● Dataset entries
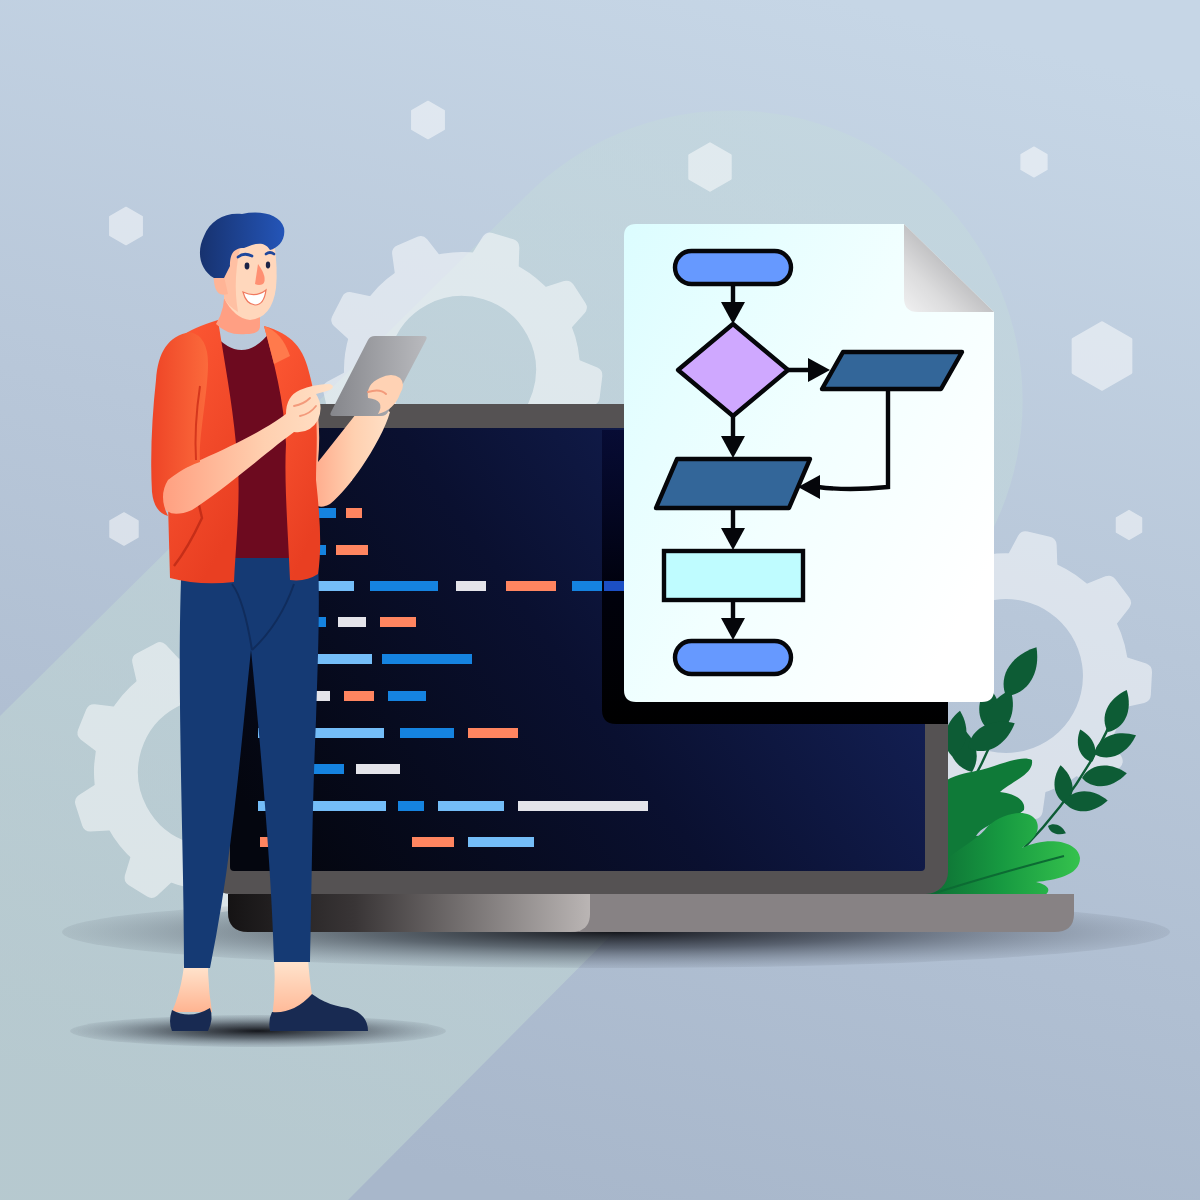
<!DOCTYPE html>
<html lang="en">
<head>
<meta charset="utf-8">
<title>Program planning illustration</title>
<style>
:root{
  --frame:#555253; --base:#878284; --ink:#05060a;
  --code-sky:#74bdf8; --code-blue:#1583e0; --code-coral:#ff8560; --code-white:#e4e4ea; --code-royal:#1c4fc4;
  --node-blue:#6699ff; --node-violet:#cfa8ff; --node-steel:#336699; --node-cyan:#bffcff;
  --hair:#1f479b; --shirt:#6d0a1f; --trouser:#153a74; --shoe:#182a52;
  --leaf-dark:#0d5c35; --leaf-mid:#12813a;
}
html,body{margin:0;padding:0;overflow:hidden;background:#b7c6d8}
.canvas{display:block;width:1200px;height:1200px}
.haze{fill:#fff;opacity:.5}
.gear{opacity:.5}
.gear-ring{fill:none;stroke:#fff;stroke-width:22}
.gear-tooth{fill:#fff}
.sky{stroke:var(--code-sky)} .blue{stroke:var(--code-blue)} .coral{stroke:var(--code-coral)} .white{stroke:var(--code-white)} .royal{stroke:var(--code-royal)}
.code path{stroke-width:5;fill:none}
.node{stroke:var(--ink);stroke-width:2.2;stroke-linejoin:round}
.link{fill:none;stroke:var(--ink);stroke-width:2.2}
.tip{fill:var(--ink)}
.dark-leaf{fill:var(--leaf-dark)}
.stem{fill:none;stroke:var(--leaf-dark);stroke-width:1.2}
</style>
</head>
<body>
<svg class="canvas" viewBox="0 0 600 600" role="img" aria-label="A man with a tablet stands beside a laptop showing code and a page with a flowchart">
<defs>
  <linearGradient id="sky" x1=".7" y1="0" x2=".45" y2="1"><stop offset="0" stop-color="#c6d6e6"/><stop offset=".45" stop-color="#b8c7d9"/><stop offset="1" stop-color="#a8b7cb"/></linearGradient>
  <linearGradient id="beam" gradientUnits="userSpaceOnUse" x1="60" y1="520" x2="440" y2="110"><stop offset="0" stop-color="#bfd4d2" stop-opacity=".62"/><stop offset="1" stop-color="#c4dadc" stop-opacity=".5"/></linearGradient>
  <radialGradient id="shade"><stop offset="0" stop-color="#0c0d12" stop-opacity=".95"/><stop offset=".45" stop-color="#20242e" stop-opacity=".6"/><stop offset="1" stop-color="#5b6472" stop-opacity=".12"/></radialGradient>
  <linearGradient id="screen" x1="0" y1=".8" x2="1" y2=".35"><stop offset="0" stop-color="#04060f"/><stop offset=".5" stop-color="#0a1030"/><stop offset="1" stop-color="#15235c"/></linearGradient>
  <linearGradient id="lip"><stop offset="0" stop-color="#151314"/><stop offset=".35" stop-color="#393536"/><stop offset="1" stop-color="#bab5b4"/></linearGradient>
  <linearGradient id="drop" x1="0" y1="0" x2="0" y2="1"><stop offset="0" stop-color="#04072e" stop-opacity=".75"/><stop offset=".55" stop-color="#00010c"/><stop offset="1" stop-color="#000"/></linearGradient>
  <linearGradient id="paper" x1="0" y1="0" x2="1" y2=".7"><stop offset="0" stop-color="#dcfdff"/><stop offset=".55" stop-color="#f2ffff"/><stop offset="1" stop-color="#fff"/></linearGradient>
  <linearGradient id="fold" x1="0" y1="1" x2=".55" y2=".45"><stop offset="0" stop-color="#f0f0f1"/><stop offset=".5" stop-color="#dcdcdd"/><stop offset="1" stop-color="#bdbdbf"/></linearGradient>
  <linearGradient id="jacket" x1="0" y1="0" x2=".5" y2="1"><stop offset="0" stop-color="#ff5a35"/><stop offset="1" stop-color="#e93f22"/></linearGradient>
  <linearGradient id="sleeve"><stop offset="0" stop-color="#ee4426"/><stop offset="1" stop-color="#fb6a3c"/></linearGradient>
  <linearGradient id="skin" x1="0" y1="0" x2="1" y2="0"><stop offset="0" stop-color="#ff9f80"/><stop offset=".6" stop-color="#ffd0b0"/><stop offset="1" stop-color="#ffe0c6"/></linearGradient>
  <linearGradient id="ankle" x1="0" y1="0" x2="0" y2="1"><stop offset="0" stop-color="#ffe6d0"/><stop offset="1" stop-color="#ffb491"/></linearGradient>
  <linearGradient id="hairTone"><stop offset="0" stop-color="#17326f"/><stop offset="1" stop-color="#2455b8"/></linearGradient>
  <linearGradient id="tablet"><stop offset="0" stop-color="#85868b"/><stop offset="1" stop-color="#b9babe"/></linearGradient>
  <linearGradient id="leafBright"><stop offset="0" stop-color="#0c6b33"/><stop offset=".5" stop-color="#179a41"/><stop offset="1" stop-color="#35c24d"/></linearGradient>
  <path id="hexagon" d="M0-10 8.7-5V5L0 10-8.7 5V-5Z" stroke="#fff" stroke-width="1" stroke-linejoin="round"/>
  <path id="tooth" d="M-13-54-9.500-67Q-8.500-70-5.500-70H5.500Q8.500-70 9.500-67L13-54Z"/>
  <g id="gear">
    <circle class="gear-ring" r="48"/>
    <g class="gear-tooth">
      <use href="#tooth"/><use href="#tooth" transform="rotate(40)"/><use href="#tooth" transform="rotate(80)"/><use href="#tooth" transform="rotate(120)"/><use href="#tooth" transform="rotate(160)"/><use href="#tooth" transform="rotate(200)"/><use href="#tooth" transform="rotate(240)"/><use href="#tooth" transform="rotate(280)"/><use href="#tooth" transform="rotate(320)"/>
    </g>
  </g>
  <path id="leaf" d="M0 0C-7-5-7-15 0-23C7-15 7-5 0 0Z"/>
  <path id="arrowhead" d="M0 0-6-11H6Z"/>
</defs>

<g id="backdrop">
  <rect width="600" height="600" fill="url(#sky)"/>
  <path d="M0 358 263 98A145 145 0 1 1 469 303L174 600H0Z" fill="url(#beam)"/>
</g>

<g id="gears">
  <use href="#gear" class="gear" transform="translate(231 185) rotate(17)"/>
  <use href="#gear" class="gear" transform="translate(106 386) rotate(-28)"/>
  <use href="#gear" class="gear" transform="translate(503 338) rotate(13) scale(1.04)"/>
</g>

<g id="hexagons" class="haze">
  <use href="#hexagon" transform="translate(214 60) scale(.92)"/>
  <use href="#hexagon" transform="translate(63 113) scale(.92)"/>
  <use href="#hexagon" transform="translate(355 83.500) scale(1.18)"/>
  <use href="#hexagon" transform="translate(517 81) scale(.74)"/>
  <use href="#hexagon" transform="translate(551 178) scale(1.65)"/>
  <use href="#hexagon" transform="translate(62 264.500) scale(.8)"/>
  <use href="#hexagon" transform="translate(564.500 262.500) scale(.72)"/>
</g>

<ellipse cx="308" cy="466" rx="277" ry="18" fill="url(#shade)"/>

<g id="plants">
  <path class="stem" d="M474 410Q497 378 510 330M512 424Q545 390 560 350"/>
  <g class="dark-leaf">
    <use href="#leaf" transform="translate(503 348) rotate(32) scale(1.25)"/>
    <use href="#leaf" transform="translate(496 366) rotate(-6) scale(1)"/>
    <use href="#leaf" transform="translate(495 368) rotate(24) scale(1.1)"/>
    <use href="#leaf" transform="translate(486 386) rotate(-22) scale(1.2)"/>
    <use href="#leaf" transform="translate(484 374) rotate(62) scale(1.15)"/>
    <use href="#leaf" transform="translate(476 378) rotate(10)"/>
    <use href="#leaf" transform="translate(554 366) rotate(24)"/>
    <use href="#leaf" transform="translate(546 381) rotate(-20) scale(.75)"/>
    <use href="#leaf" transform="translate(547 377) rotate(66)"/>
    <use href="#leaf" transform="translate(533 402) rotate(-8) scale(.85)"/>
    <use href="#leaf" transform="translate(541 389) rotate(84) scale(.98)"/>
    <use href="#leaf" transform="translate(532 401) rotate(88) scale(.95)"/>
    <use href="#leaf" transform="translate(524 413) rotate(112) scale(.42)"/>
  </g>
  <path fill="#0f7a38" d="M462 448V402C470 386 485 387 494 384C506 380 512 378 516 380C517 387 507 390 500 396C509 397 513 401 512 405C506 411 493 410 488 418C499 417 503 421 501 427L480 448Z"/>
  <path fill="url(#leafBright)" d="M462 448C466 428 486 424 494 413C502 406 514 404 518 410C521 416 516 420 511 424C523 418 539 420 540 429C540 438 527 440 518 441C526 443 525 446 522 448Z"/>
  <path d="M466 447Q494 438 532 428" fill="none" stroke="#0c6b33" stroke-width="1"/>
</g>

<g id="laptop">
  <rect x="104" y="202" width="370" height="245" rx="11" fill="var(--frame)"/>
  <rect x="115" y="214" width="347.500" height="221.500" rx="2" fill="url(#screen)"/>
  <g class="code">
    <path class="white" d="M163 238H176M228 293H243M169 311H183M157 348H165M178 384.500H200M259 403H324"/>
    <path class="blue" d="M155 256.500H168M155 275H163M185 293H219M286 293H302M155 311H163M191 329.500H236M194 348H213M200 366.500H227M152 384.500H172M199 403H212"/>
    <path class="coral" d="M173 256.500H181M168 275H184M253 293H278M190 311H208M172 348H187M234 366.500H259M130 421H134M206 421H227"/>
    <path class="sky" d="M155 293H177M155 329.500H186M129 366.500H192M129 403H193M219 403H252M234 421H267"/>
  </g>
  <path d="M114 447H537V457Q537 466 527 466H124Q114 466 114 456Z" fill="var(--base)"/>
  <path d="M114 447H295V457Q295 466 285 466H124Q114 466 114 456Z" fill="url(#lip)"/>
</g>

<g id="flowchart-page">
  <path d="M301 215H474V362H308Q301 362 301 355Z" fill="url(#drop)"/>
  <path class="code royal" d="M302 293H312" stroke-width="5"/>
  <path d="M318 112H452L497 156V345Q497 351 491 351H318Q312 351 312 345V118Q312 112 318 112Z" fill="url(#paper)"/>
  <path d="M452 112 497 156H459Q452 156 452 149Z" fill="url(#fold)"/>
  <g id="links">
    <path class="link" d="M366.500 142V153M394 185H406M366.500 208V220M444 195V243.500Q424 245.500 409 243.500M366.500 254V266M366.500 300V311"/>
    <g class="tip">
      <use href="#arrowhead" x="366.500" y="162"/>
      <use href="#arrowhead" transform="translate(415 185) rotate(-90)"/>
      <use href="#arrowhead" x="366.500" y="229"/>
      <use href="#arrowhead" transform="translate(399 243.500) rotate(90)"/>
      <use href="#arrowhead" x="366.500" y="275"/>
      <use href="#arrowhead" x="366.500" y="320"/>
    </g>
  </g>
  <g id="nodes" class="node">
    <rect x="337.500" y="125.500" width="58" height="16.500" rx="8.250" fill="var(--node-blue)"/>
    <path d="M366.500 162 394 185 366.500 208 339 185Z" fill="var(--node-violet)"/>
    <path d="M421.500 176H481L470.500 194.500H411Z" fill="var(--node-steel)"/>
    <path d="M338.500 229.500H405L394.500 254H328Z" fill="var(--node-steel)"/>
    <rect x="332" y="275.500" width="69.500" height="24.500" fill="var(--node-cyan)" stroke-linejoin="miter"/>
    <rect x="337.500" y="320.500" width="58" height="16.500" rx="8.250" fill="var(--node-blue)"/>
  </g>
</g>

<g id="man">
  <ellipse cx="129" cy="515.500" rx="94" ry="8" fill="url(#shade)"/>
  <g id="legs">
    <path d="M92 482H104Q104 494 106 506H86Q91 494 92 482Z" fill="url(#ankle)"/>
    <path d="M137 479H154Q155 494 157 502L146 510H136Q138 494 137 479Z" fill="url(#ankle)"/>
    <path d="M86 505Q95 510 105 504Q107 509 104 515.500H86Q84 511 86 505Z" fill="var(--shoe)"/>
    <path d="M136 506Q147 507 156 497Q164 503 174 504Q184 507 184 515.500H135Q134 510 136 506Z" fill="var(--shoe)"/>
    <path d="M91 278H159C160 305 159 328 158 360C156 405 156 440 155 481H137C136 440 131 380 125.500 325C120 378 116 430 105 484H92C92 420 88 340 91 278Z" fill="var(--trouser)"/>
    <path d="M126 325Q140 312 147 292M116 292Q122 300 126 325" fill="none" stroke="#102c5c" stroke-width="1"/>
  </g>
  <g id="far-arm">
    <path d="M150 176C158 192 161 210 159 231L178 207Q182 202 190 203L195 206C191 220 176 243 165 252Q158 256 153 248Z" fill="url(#skin)"/>
  </g>
  <g id="torso">
    <path d="M106 166Q121 184 135 166L148 200 146 279H112L102 200Z" fill="var(--shirt)"/>
    <path d="M109 160Q96 164 91 168L83 215 85 289Q100 293 117 291C118 270 121 245 118 222C116 200 112 180 109 160Z" fill="url(#jacket)"/>
    <path d="M132 163C146 167 152 174 155 188C160 208 158 225 158 240C160 258 161 274 159 287Q153 291 145 290C144 264 142 242 143 222C142 200 137 181 132 163Z" fill="url(#jacket)"/>
    <path d="M132 163Q141 166 145 178L137 182Z" fill="#ff7a4c"/>
    <path d="M98 246 101 259Q94 274 87 283" fill="none" stroke="#c62e18" stroke-width="1.2"/>
  </g>
  <g id="head">
    <path d="M112 143H130V163Q130 167 123 167Q114 168 108 162Q113 154 112 143Z" fill="#ff9f83"/>
    <path d="M112 122Q126 116 137 121Q139 134 138 144Q136 159 125 160Q117 159 112 149Z" fill="#ffd7bc"/>
    <path d="M112 122Q117 120 121 120Q116 139 119 156Q114 153 112 149Z" fill="#ffb698" opacity=".7"/>
    <path d="M112 138Q106 133 107 141Q108 149 114 147Z" fill="#ffb496"/>
    <path d="M107 139C100 135 98 126 102 118C105 110 113 106 121 107C130 105 140 107 142 114C143 120 139 124 135 125C132 120 127 122 122 124C116 124 115 128 115 133L112 139Z" fill="url(#hairTone)"/>
    <path d="M119 128.500Q122 126 126 128M133 127Q135 125.500 137 127" fill="none" stroke="var(--hair)" stroke-width="1.4" stroke-linecap="round"/>
    <ellipse cx="123.500" cy="133" rx="1.200" ry="1.700" fill="#1a2346"/>
    <ellipse cx="134" cy="132.500" rx="1.100" ry="1.700" fill="#1a2346"/>
    <path d="M129 132Q134 139 131.500 142Q129.500 143 127.500 142Z" fill="#ff8f72"/>
    <path d="M121.500 146Q128 149 133 145Q132 152.500 127.500 152.500Q123 152 121.500 146Z" fill="#fff" stroke="#f0795f" stroke-width=".6"/>
  </g>
  <g id="tablet-in-hand">
    <path d="M187.500 168H212Q214 168 213 170L194 206Q193 208 190.500 208H166.500Q164.500 208 165.500 206L184 170Q185 168 187.500 168Z" fill="url(#tablet)"/>
    <path d="M184 199Q183 192 190 189Q196 186 200 189Q203 192 200 197Q197 205 189 207Q193 200 184 199Z" fill="#ffd2b4"/>
    <path d="M184 196Q190 194 193 197" fill="none" stroke="#f39a7b" stroke-width="1" stroke-linecap="round"/>
  </g>
  <g id="near-arm">
    <path d="M82 238C100 230 127 219 143 207Q143 198 150 195Q158 192 165 192Q168 193 165 195L158 197Q162 203 159 210Q155 217 147 216C132 227 112 245 96 255Q84 260 81 252Z" fill="url(#skin)"/>
    <path d="M147 203Q152 202 155 199M150 208Q155 207 158 203" fill="none" stroke="#f39a7b" stroke-width=".9" stroke-linecap="round"/>
    <path d="M95 166C84 168 79 176 78 190C76 208 75 228 76 246Q77 256 84 258Q79 248 84 240Q93 233 100 231C99 220 104 196 104 182Q104 168 95 166Z" fill="url(#sleeve)"/>
    <path d="M100 193Q97 213 98 230" fill="none" stroke="#d5371d" stroke-width="1"/>
  </g>
</g>
</svg>
</body>
</html>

● Work order
Among the lines of the data above, find those with the word "blue" and show them.

● Expected output
  --code-sky:#74bdf8; --code-blue:#1583e0; --code-coral:#ff8560; --code-white:#e4e4ea; --code-royal:#1c4fc4;
  --node-blue:#6699ff; --node-violet:#cfa8ff; --node-steel:#336699; --node-cyan:#bffcff;
.sky{stroke:var(--code-sky)} .blue{stroke:var(--code-blue)} .coral{stroke:var(--code-coral)} .white{stroke:var(--code-white)} .royal{stroke:var(--code-royal)}
    <path class="blue" d="M155 256.500H168M155 275H163M185 293H219M286 293H302M155 311H163M191 329.500H236M194 348H213M200 366.500H227M152 384.500H172M199 403H212"/>
    <rect x="337.500" y="125.500" width="58" height="16.500" rx="8.250" fill="var(--node-blue)"/>
    <rect x="337.500" y="320.500" width="58" height="16.500" rx="8.250" fill="var(--node-blue)"/>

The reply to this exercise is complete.